[What is being asked]: Extract every line below that contains the word "nowrap".

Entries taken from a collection
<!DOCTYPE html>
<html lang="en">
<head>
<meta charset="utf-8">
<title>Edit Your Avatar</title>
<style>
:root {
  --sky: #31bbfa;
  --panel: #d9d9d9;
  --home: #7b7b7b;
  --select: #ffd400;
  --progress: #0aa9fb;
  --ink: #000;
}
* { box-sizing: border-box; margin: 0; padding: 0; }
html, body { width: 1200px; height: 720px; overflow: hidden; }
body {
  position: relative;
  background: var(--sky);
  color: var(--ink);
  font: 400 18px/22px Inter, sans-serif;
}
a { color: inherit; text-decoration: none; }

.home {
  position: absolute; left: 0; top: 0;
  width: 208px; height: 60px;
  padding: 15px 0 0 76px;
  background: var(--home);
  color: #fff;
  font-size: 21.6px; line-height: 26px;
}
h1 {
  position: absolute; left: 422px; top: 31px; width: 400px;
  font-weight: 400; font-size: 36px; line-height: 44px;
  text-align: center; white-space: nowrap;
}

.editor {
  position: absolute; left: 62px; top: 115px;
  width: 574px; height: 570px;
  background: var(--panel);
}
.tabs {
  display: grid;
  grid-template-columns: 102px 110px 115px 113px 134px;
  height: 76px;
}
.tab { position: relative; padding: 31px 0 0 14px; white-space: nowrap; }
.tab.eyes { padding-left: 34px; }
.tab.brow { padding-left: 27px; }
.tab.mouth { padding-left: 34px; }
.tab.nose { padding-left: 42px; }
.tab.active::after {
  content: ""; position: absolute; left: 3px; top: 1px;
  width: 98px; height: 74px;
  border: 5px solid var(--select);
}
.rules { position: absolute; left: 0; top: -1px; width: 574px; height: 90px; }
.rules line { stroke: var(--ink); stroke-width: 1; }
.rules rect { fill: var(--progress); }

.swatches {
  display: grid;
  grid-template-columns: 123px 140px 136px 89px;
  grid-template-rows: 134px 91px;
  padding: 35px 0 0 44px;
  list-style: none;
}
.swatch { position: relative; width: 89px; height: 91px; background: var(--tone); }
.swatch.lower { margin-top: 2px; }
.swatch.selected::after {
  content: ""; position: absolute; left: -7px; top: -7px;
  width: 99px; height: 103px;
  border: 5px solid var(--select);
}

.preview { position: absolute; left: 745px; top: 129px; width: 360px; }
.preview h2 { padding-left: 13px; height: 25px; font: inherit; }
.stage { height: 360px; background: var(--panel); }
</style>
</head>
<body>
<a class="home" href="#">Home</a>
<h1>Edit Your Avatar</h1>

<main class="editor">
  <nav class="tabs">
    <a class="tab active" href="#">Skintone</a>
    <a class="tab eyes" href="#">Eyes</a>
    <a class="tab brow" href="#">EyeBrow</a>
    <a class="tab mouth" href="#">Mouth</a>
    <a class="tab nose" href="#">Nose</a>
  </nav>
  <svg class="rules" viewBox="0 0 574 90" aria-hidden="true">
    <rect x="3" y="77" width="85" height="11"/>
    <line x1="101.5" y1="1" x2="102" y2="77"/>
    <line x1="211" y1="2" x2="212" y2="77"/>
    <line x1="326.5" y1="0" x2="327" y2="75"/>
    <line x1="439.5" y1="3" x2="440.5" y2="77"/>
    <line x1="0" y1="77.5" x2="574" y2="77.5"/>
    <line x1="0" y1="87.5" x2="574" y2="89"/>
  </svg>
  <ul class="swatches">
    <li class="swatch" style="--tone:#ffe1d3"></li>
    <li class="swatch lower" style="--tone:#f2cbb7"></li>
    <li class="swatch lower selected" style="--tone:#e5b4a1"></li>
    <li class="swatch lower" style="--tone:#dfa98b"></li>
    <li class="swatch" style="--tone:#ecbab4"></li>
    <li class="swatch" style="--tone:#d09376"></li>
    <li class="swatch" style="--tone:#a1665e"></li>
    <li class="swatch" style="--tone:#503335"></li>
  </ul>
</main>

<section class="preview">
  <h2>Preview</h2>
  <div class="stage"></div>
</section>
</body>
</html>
---
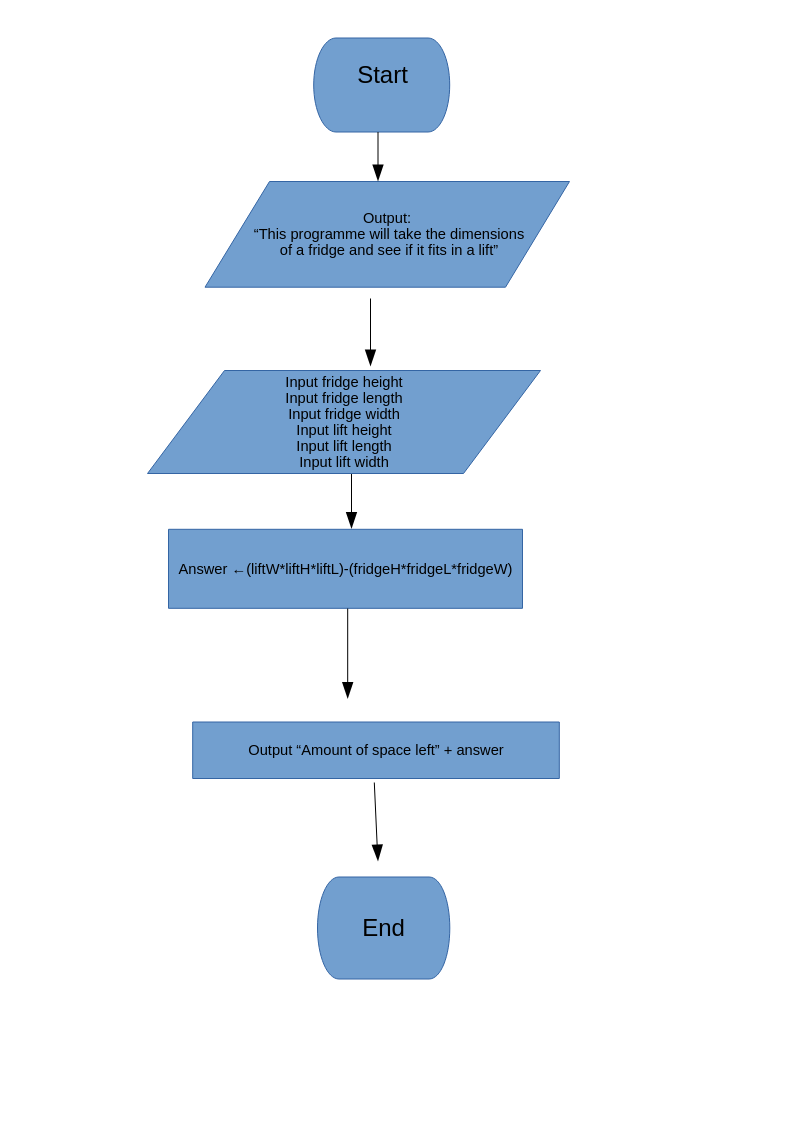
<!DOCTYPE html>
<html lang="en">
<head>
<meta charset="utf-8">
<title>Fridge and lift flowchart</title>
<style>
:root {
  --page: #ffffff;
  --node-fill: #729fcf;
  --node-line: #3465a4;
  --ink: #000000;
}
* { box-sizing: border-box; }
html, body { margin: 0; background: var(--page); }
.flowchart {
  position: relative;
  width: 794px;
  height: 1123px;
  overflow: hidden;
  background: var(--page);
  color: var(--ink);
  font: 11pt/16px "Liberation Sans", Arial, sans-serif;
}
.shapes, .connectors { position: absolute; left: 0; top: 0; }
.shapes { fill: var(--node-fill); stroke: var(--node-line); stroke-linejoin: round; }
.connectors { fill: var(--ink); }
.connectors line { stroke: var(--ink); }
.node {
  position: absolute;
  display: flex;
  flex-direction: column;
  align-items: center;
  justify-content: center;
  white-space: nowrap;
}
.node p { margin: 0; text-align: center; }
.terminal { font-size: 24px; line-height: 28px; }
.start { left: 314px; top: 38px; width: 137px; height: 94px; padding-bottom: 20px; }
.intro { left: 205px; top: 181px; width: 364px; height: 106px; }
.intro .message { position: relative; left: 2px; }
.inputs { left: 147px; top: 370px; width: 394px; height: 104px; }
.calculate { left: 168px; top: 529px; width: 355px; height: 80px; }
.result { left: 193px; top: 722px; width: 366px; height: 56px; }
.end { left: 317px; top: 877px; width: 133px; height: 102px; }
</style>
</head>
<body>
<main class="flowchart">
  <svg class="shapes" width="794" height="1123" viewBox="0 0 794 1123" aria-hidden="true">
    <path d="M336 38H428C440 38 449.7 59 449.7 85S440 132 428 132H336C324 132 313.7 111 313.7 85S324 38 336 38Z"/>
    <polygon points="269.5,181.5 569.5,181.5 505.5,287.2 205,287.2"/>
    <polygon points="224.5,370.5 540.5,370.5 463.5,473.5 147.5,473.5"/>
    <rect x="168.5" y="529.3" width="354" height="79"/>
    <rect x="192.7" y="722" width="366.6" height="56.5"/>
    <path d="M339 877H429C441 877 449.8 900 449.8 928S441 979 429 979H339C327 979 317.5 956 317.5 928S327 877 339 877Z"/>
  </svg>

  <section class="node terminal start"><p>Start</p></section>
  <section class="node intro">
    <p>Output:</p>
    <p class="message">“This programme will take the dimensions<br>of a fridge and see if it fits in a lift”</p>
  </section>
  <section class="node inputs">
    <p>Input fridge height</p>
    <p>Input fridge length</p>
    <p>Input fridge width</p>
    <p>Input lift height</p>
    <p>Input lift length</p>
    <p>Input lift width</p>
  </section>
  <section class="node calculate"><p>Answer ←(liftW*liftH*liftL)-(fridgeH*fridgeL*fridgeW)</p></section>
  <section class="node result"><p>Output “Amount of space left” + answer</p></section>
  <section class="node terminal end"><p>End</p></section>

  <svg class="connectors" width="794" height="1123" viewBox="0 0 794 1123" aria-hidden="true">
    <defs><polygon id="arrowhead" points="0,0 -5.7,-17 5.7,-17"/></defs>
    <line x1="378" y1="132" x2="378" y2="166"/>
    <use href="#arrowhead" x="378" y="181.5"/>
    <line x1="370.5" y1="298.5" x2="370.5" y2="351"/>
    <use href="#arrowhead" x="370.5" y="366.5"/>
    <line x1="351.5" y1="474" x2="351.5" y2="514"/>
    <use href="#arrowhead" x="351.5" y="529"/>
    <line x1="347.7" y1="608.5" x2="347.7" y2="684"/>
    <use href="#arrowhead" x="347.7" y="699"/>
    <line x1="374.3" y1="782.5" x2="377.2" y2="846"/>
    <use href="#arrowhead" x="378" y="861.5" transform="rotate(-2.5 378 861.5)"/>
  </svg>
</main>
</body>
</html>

[Problem solution]:
  text-align: center; white-space: nowrap;
.tab { position: relative; padding: 31px 0 0 14px; white-space: nowrap; }
  white-space: nowrap;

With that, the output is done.